In response, Yordán claimed that the developer recently hired a local expert to study the site’s soil quality as required by the permitting process, but she refrained from specifying if the studies would reveal the impact that the illegal swamp fill had on the ecosystem’s flood resistance, which sits next to a creek.
On the topic of economic activity, Gloria Cuevas, a retired teacher, said she moved to Rincón about five years ago escaping from what she called “destruction of Old San Juan” by the cruise ships, hotels, and Airbnb’s. “Rincón has been one of the few municipalities with a balanced budget thanks to a terrific tourism industry driven by people who are trying to get away from that, and you want to bring just that to Rincón?” she asked the spokesperson, rhetorically.
Others were not completely opposed to the idea of a new hotel in town, but were flat-out against the casino. Their fear is that criminal activity, gambling addiction (particularly among the elderly), and the cost of living in Rincón could potentially spike if the casino were to be built. Although they pleaded with RBW to bump the casino off their proposal, the spokeswoman reiterated that it was a non-negotiable part of the business plan.
After hearing this, Oceanographer Miguel Canals Silander, who is also part of the Salva Rincón effort, exclaimed that “if they are not willing to significantly change the project and eliminate the casino, this is going to be a war. This is not personal, but we want to make it clear: We will not back down!”
Before closing the event, Gregory Ruiz (shown in the cover photo) demanded to meet Fuller, arguing that if he really cared about the community’s concerns, he would come answer the questions that were left on the table during a face to face meeting with Rincoeños. Although Ramos Jiménez said she was willing to meet with the townspeople, she did not commit to bringing her employer along.
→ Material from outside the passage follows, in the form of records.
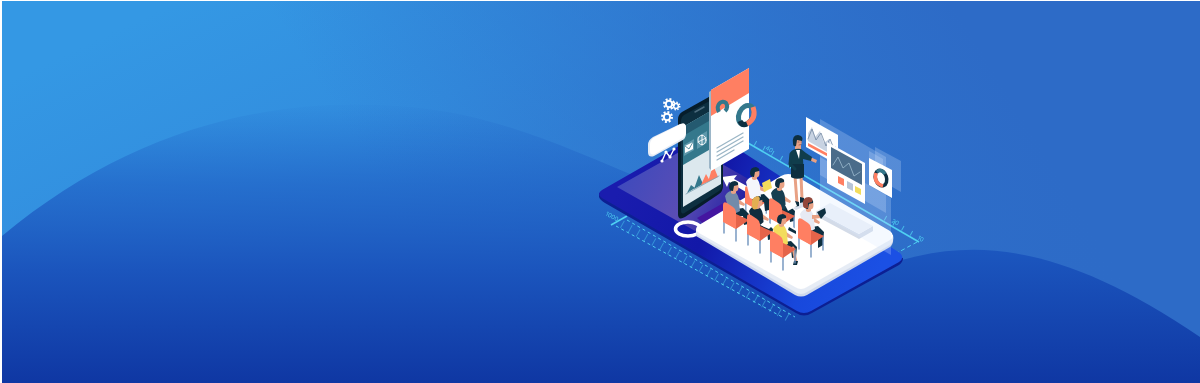
<!DOCTYPE html>
<html lang="en">
<head>
<meta charset="utf-8">
<title>Online training banner</title>
<style>
:root{--sky-light:#3498e4;--sky-deep:#2d6bc7;--hill-mid:#1b55bd;--hill-deep:#0f37a3;--tablet:#1848dc;--tablet-edge:#0c1f93;--tablet-dark:#12119a;--white:#fff;--mist:#e6ecf5;--coral:#ff7f62;--coral-dark:#e5644a;--teal:#34788c;--ink:#0d2f40;--cyan:#4fd0f2;--yellow:#f3dc5c;--skin:#e8a184;--leg:#6f93bd}
html,body{margin:0;overflow:hidden;background:var(--white)}
.banner{display:block;width:1200px;height:383px}
.white{fill:var(--white)}.mist{fill:var(--mist)}.coral{fill:var(--coral)}.teal{fill:var(--teal)}.ink{fill:var(--ink)}.skin{fill:var(--skin)}.yellow{fill:var(--yellow)}
.glass{fill:#d4e5ff;fill-opacity:.24}
.line{fill:none;stroke-linecap:round;stroke-linejoin:round}
.ruler{fill:none;stroke:var(--cyan)}
.ruler-text{font:6px Inter,sans-serif;fill:var(--cyan)}
</style>
</head>
<body>
<svg class="banner" viewBox="0 0 1200 383" role="img" aria-label="Presenter teaching a seated group on a tablet, with charts and a phone">
<defs>
<linearGradient id="sky" gradientUnits="userSpaceOnUse" x1="180" y1="0" x2="460" y2="600">
<stop offset="0" stop-color="var(--sky-light)"/><stop offset=".3" stop-color="#328dde"/><stop offset="1" stop-color="var(--sky-deep)"/>
</linearGradient>
<linearGradient id="sky-right" x1="0" x2="1" y1=".2" y2="0">
<stop offset=".25" stop-color="var(--sky-deep)" stop-opacity="0"/><stop offset=".8" stop-color="var(--sky-deep)"/>
</linearGradient>
<linearGradient id="hill" gradientUnits="userSpaceOnUse" x1="0" y1="100" x2="0" y2="383">
<stop offset="0" stop-color="#2065c8" stop-opacity="0"/><stop offset=".3" stop-color="#2062c6" stop-opacity=".7"/><stop offset=".6" stop-color="var(--hill-mid)"/><stop offset="1" stop-color="var(--hill-deep)"/>
</linearGradient>
<linearGradient id="hill-right" gradientUnits="userSpaceOnUse" x1="0" y1="248" x2="0" y2="383">
<stop offset="0" stop-color="#1c57bf"/><stop offset="1" stop-color="var(--hill-deep)"/>
</linearGradient>
<linearGradient id="tablet-top" gradientUnits="userSpaceOnUse" x1="620" y1="180" x2="880" y2="270">
<stop offset="0" stop-color="#1a1cae"/><stop offset=".35" stop-color="#1218a8"/><stop offset=".75" stop-color="var(--tablet)"/><stop offset="1" stop-color="#1b50e4"/>
</linearGradient>
<linearGradient id="tablet-screen" x1="0" x2="1" y1=".3" y2=".6">
<stop offset="0" stop-color="#3c4abd"/><stop offset=".5" stop-color="#5a4db5"/><stop offset="1" stop-color="var(--tablet-dark)"/>
</linearGradient>
<g id="gear">
<circle r="3.2" class="line" stroke="#fff" stroke-width="2"/>
<circle r="5" class="line" stroke="#fff" stroke-width="2" stroke-dasharray="2 1.9" style="stroke-linecap:butt"/>
</g>
<g id="chair">
<path class="line" stroke="var(--leg)" stroke-width="1.4" d="M1 18V31M13 25V39M25 18V32"/>
<path d="M0 19L13 12L26 18L13 27Z" fill="var(--coral-dark)"/>
<path class="coral" d="M0 3Q0-1 4 1L10 5Q13 7 13 10V27L0 20Z"/>
</g>
<g id="sitter">
<path class="ink" d="M7 11L19 9L25 15L24 25L20 26L19 17L8 17Z"/>
<path class="skin" d="M13-1L21 5L20 7L12 4Z"/>
<path d="M1-3Q5-10 11-7Q15-4 15 3L16 12Q10 16 5 13Z"/>
<path class="skin" d="M7-10H12V-6Q9-4 7-6Z"/>
<ellipse class="skin" cx="11" cy="-12" rx="3.5" ry="4.5"/>
<path class="ink" d="M5-12Q5-18 11-18Q15-17 14-14L10-13L9-8Q5-8 5-12Z"/>
</g>
</defs>

<g id="background">
<rect x="2" y="1" width="1198" height="382" fill="url(#sky)"/>
<rect x="2" y="1" width="1198" height="382" fill="url(#sky-right)"/>
<path fill="url(#hill)" d="M2 236C130 130 270 94 410 107C500 115 570 150 640 178C740 215 820 243 905 260V383H2Z"/>
<path fill="url(#hill-right)" d="M880 267C970 235 1060 242 1200 337V383H880Z"/>
</g>

<g id="rulers">
<path class="ruler" stroke-width="1.6" d="M748 143L919 242M611 225L627 216"/>
<path class="ruler" stroke-dasharray="3 3" d="M627 220L795 317M616 226L784 318"/>
<path class="ruler" stroke-width="8" stroke-opacity=".45" stroke-dasharray="1 8" d="M622 224L789 318"/>
<path class="ruler" stroke-dasharray="4 3" d="M733 151L749 143M895 254L919 241"/>
<path class="ruler" stroke-width="5" stroke-opacity=".75" stroke-dasharray="1 9" d="M755 143L800 169M885 218L918 237"/>
<g class="ruler-text">
<text transform="translate(605 215) rotate(28)">1000</text>
<text transform="translate(765 149) rotate(30)">40</text>
<text transform="translate(891 222) rotate(30)">20</text>
<text transform="translate(917 239) rotate(30)">10</text>
</g>
</g>

<g id="tablet">
<path fill="var(--tablet-edge)" d="M599 193V197Q600 200 605 203L796 313Q804 318 812 313L899 265Q903 262 903 258Z"/>
<path fill="url(#tablet-top)" d="M602 190L698 135Q707 130 716 135L900 253Q905 258 899 262L811 311Q804 315 797 311L602 198Q596 194 602 190Z"/>
<path fill="url(#tablet-screen)" d="M617 187L690 146L768 190L697 232Z"/>
<path fill="#4415a0" d="M697 218L727 201L738 207L706 226Z"/>
<ellipse class="line" cx="688" cy="229" rx="12.5" ry="7" stroke="#fff" stroke-width="3.5"/>
</g>

<g id="stage">
<path fill="#cfd9ec" d="M696 229V236L795 295Q801 298 807 295L890 247Q894 244 893 236Z"/>
<path class="mist" d="M696 230V234L795 292Q801 296 807 292L890 245Q894 242 893 235Z"/>
<path class="white" d="M699 225L781 176Q788 172 796 176L890 231Q896 236 890 240L807 287Q801 291 795 287L699 233Q693 229 699 225Z"/>
<path fill="#d3dbe8" d="M816 211L859 234L873 226V231L859 239L816 216Z"/>
<path fill="#eef2f8" d="M816 211L830 203L873 226L859 234Z"/>
<path class="white" d="M722 177L737 175L734 179L756 191L751 195L729 182L727 187Z"/>
</g>

<g id="phone">
<path fill="#061d2b" d="M678 119Q678 115 682 112L716 93Q723 90 723 97V186Q723 191 719 194L685 217Q678 221 678 214Z"/>
<path class="ink" d="M681 120Q681 117 684 115L717 97Q722 94 722 99V186Q722 189 719 191L686 212Q681 216 681 210Z"/>
<path fill="#dce8ee" d="M683 127L721 105V184L683 207Z"/>
<path class="teal" d="M683 127L721 105V143L683 165Z"/>
<path fill="#245a70" d="M683 127L721 105V114L683 136Z"/>
<path fill="#5e98ab" d="M684 145L694 139V150L684 156ZM697 137L707 131V143L697 149Z"/>
<path class="white" d="M685 146L693 142V149L685 153Z"/>
<path class="line" stroke="var(--teal)" stroke-width=".8" d="M685 146L689 149L693 142"/>
<g class="line" stroke="#fff" stroke-width=".9"><ellipse cx="702" cy="140" rx="4" ry="4.7"/><path d="M698 142L706 138M702 135V145"/></g>
<path class="teal" d="M687 193L691 185L695 188ZM694 189L699 175L703 184Z"/>
<path class="coral" d="M701 185L706 174L710 181ZM708 182L713 165L718 177Z"/>
<path class="line" stroke="#7ea1b1" stroke-width=".8" d="M686 194L719 176"/>
<path class="line" stroke="#4c6b7c" stroke-width="1.5" d="M695 112L704 107"/>
</g>

<g id="floating-icons">
<use href="#gear" x="669" y="104"/>
<use href="#gear" transform="translate(676 106) scale(.75)"/>
<use href="#gear" x="667" y="117"/>
<path class="mist" d="M648 145Q648 140 653 137L680 124Q686 122 686 128V134Q686 139 681 141L654 156Q648 158 648 152Z"/>
<path class="white" d="M650 144Q650 140 655 137L681 124Q686 122 686 128V132Q686 137 681 139L655 154Q650 156 650 151Z"/>
<path class="line" stroke="#fff" stroke-width="1.3" d="M662 161L666 152L670 157L674 149"/>
<g class="white"><circle cx="662" cy="161" r="1.6"/><circle cx="666" cy="152" r="1.6"/><circle cx="670" cy="157" r="1.6"/><circle cx="674" cy="149" r="1.6"/></g>
</g>

<g id="report">
<path fill="#9cb6c8" d="M709 92L712 90V171L709 168Z"/>
<path class="white" d="M711 90L749 68V149L711 171Z"/>
<path class="coral" d="M711 90L749 68V93L711 116Z"/>
<path class="line" stroke="var(--teal)" stroke-width="4" style="stroke-linecap:butt" d="M719 112C715 105 722 99 726 103C728 106 727 109 725 111"/>
<g fill="none" stroke-width="5">
<ellipse cx="746" cy="115" rx="7" ry="10" stroke="var(--teal)" transform="rotate(24 746 115)"/>
<path stroke="var(--coral)" d="M753 107Q757 118 747 124"/>
<path stroke="var(--ink)" d="M747 124Q742 126 740 121"/>
</g>
<path class="line" stroke="#9bb6c6" stroke-width="1.3" d="M717 148L743 133M717 152L743 137M717 156L743 141M717 160L734 150"/>
</g>

<g id="presentation-screens">
<path class="glass" d="M820 119L886 157V213L820 175Z"/>
<path class="glass" d="M820 157L891 198V255L820 214Z"/>
<path class="glass" d="M875 147L901 161V192L875 177Z"/>
<path class="glass" d="M869 151L883 159V188L869 180Z"/>
<g id="line-chart-panel">
<path class="white" d="M806 117L838 135V165L806 147Z"/>
<path fill="#c8d3e2" d="M808 141V133L812 127L815 137L820 131L824 143L829 139L832 149L836 146V157Z"/>
<path class="line" stroke="#7187a1" stroke-width=".8" d="M808 139L812 129L816 140L821 133L826 146L830 139L836 154"/>
<path class="coral" d="M808 143L836 158V161L808 146Z"/>
</g>
<g id="analysis-panel">
<path class="white" d="M827 142L865 163V204L827 183Z"/>
<path fill="#4a6c8a" d="M831 147L862 164V185L831 168Z"/>
<path class="line" stroke="#9dbbd0" stroke-width=".8" d="M833 165L838 157L843 168L849 163L854 176L860 172"/>
<path class="coral" d="M838 176L844 179V186L838 183Z"/>
<path fill="#b8c5d6" d="M847 181L853 184V191L847 188Z"/>
<path class="yellow" d="M855 186L861 189V195L855 192Z"/>
</g>
<g id="donut-panel">
<path class="white" d="M869 158L892 170V198L869 185Z"/>
<g fill="none" stroke-width="3.5"><ellipse cx="881" cy="178" rx="5.5" ry="8" stroke="var(--ink)" transform="rotate(-18 881 178)"/><path stroke="var(--coral)" d="M876 173Q873 183 883 186"/><path stroke="var(--teal)" d="M877 172Q881 168 885 174"/></g>
</g>
</g>

<g id="presenter">
<path fill="#dbe2ee" d="M791 207L805 201L810 204L796 210Z"/>
<path class="line" stroke="var(--skin)" stroke-width="3" d="M795 176L797 203M801 176L802 199"/>
<path class="ink" d="M795 201L799 202L799 206L794 207ZM800 197L804 198L804 202L800 203Z"/>
<path class="skin" d="M795 145H801V153H795ZM810 157L817 160L816 163L809 160Z"/>
<path fill="#103d4c" d="M790 153Q793 148 801 149L806 153L812 157L811 161L803 159L804 177Q797 180 791 177L793 165L789 168Z"/>
<path class="white" d="M796 150H800L799 159Z"/>
<path class="ink" d="M791 164H804L804 177Q797 180 791 177Z"/>
<path class="line" stroke="#103d4c" stroke-width="3" d="M791 154L790 164L795 169"/>
<ellipse class="skin" cx="798" cy="142" rx="3.7" ry="5"/>
<path class="ink" d="M793 143Q792 135 798 135Q804 136 802 141L797 140L796 146Q793 147 793 143Z"/>
<path class="line" stroke="#783e35" stroke-width=".6" d="M798 142H799M801 142H801.4M799 145L801 144.6"/>
</g>

<g id="audience">
<g id="row-back">
<use href="#chair" transform="translate(745 186) scale(.85)"/>
<use href="#sitter" x="745" y="185" fill="#f5f6fb"/>
<path class="yellow" d="M762 183L770 179L772 188L764 192Z"/>
<use href="#sitter" x="770" y="196" fill="#173e50"/>
<use href="#chair" x="769" y="198"/>
<path class="white" d="M785 205L795 201L797 206L788 211Z"/>
</g>
<g id="row-middle">
<use href="#sitter" x="724" y="199" fill="#738baa"/>
<use href="#chair" x="723" y="202"/>
<g id="note-taker">
<use href="#sitter" x="748" y="214" fill="#102d3e"/>
<path fill="#e2af51" d="M752 204Q751 197 758 196Q761 198 759 201L757 209Q751 211 752 204Z"/>
<path class="white" d="M765 221L773 225L769 229L760 225Z"/>
<use href="#chair" x="747" y="214"/>
</g>
</g>
<g id="row-front">
<use href="#sitter" x="772" y="232" fill="var(--yellow)"/>
<path class="line" stroke="var(--skin)" stroke-width="3" d="M793 248L796 262"/>
<path class="ink" d="M794 261L798 261L797 265L793 265Z"/>
<path class="white" d="M787 231L789 225L798 230L797 236Z"/>
<path class="ink" d="M788 230L789 227L796 231L796 234Z"/>
<use href="#chair" x="770" y="231"/>
<use href="#sitter" x="799" y="217" fill="#e7eaf3"/>
<path fill="#93473a" d="M803 205Q802 197 809 197Q814 198 812 202L808 203L808 208Q803 209 803 205Z"/>
<path class="skin" d="M812 215L820 215L821 218L812 219Z"/>
<path class="ink" d="M817 212L825 208L826 213L821 219Z"/>
<path class="ink" d="M818 237H823V245L818 248Z"/>
<use href="#chair" x="798" y="218"/>
</g>
</g>
</svg>
</body>
</html>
At the monthly session of the Municipal Assembly, legislator Wanda Colón Caro, from the New Progressive Party (PNP), brought up some of the concerns discussed the previous night at the community center, and asked Rincón’s Municipal Administrator Francisco Mercado specifically about the mayor’s endorsement of the hotel and casino.
Mercado, on behalf of Mayor Carlos López Bonilla, explained that his office has only received an official notice from Carla Campos, the executive director of the Puerto Rico Tourism Company, in which she generally describes the project, but has yet to endorse the project or even meet with Fuller and company.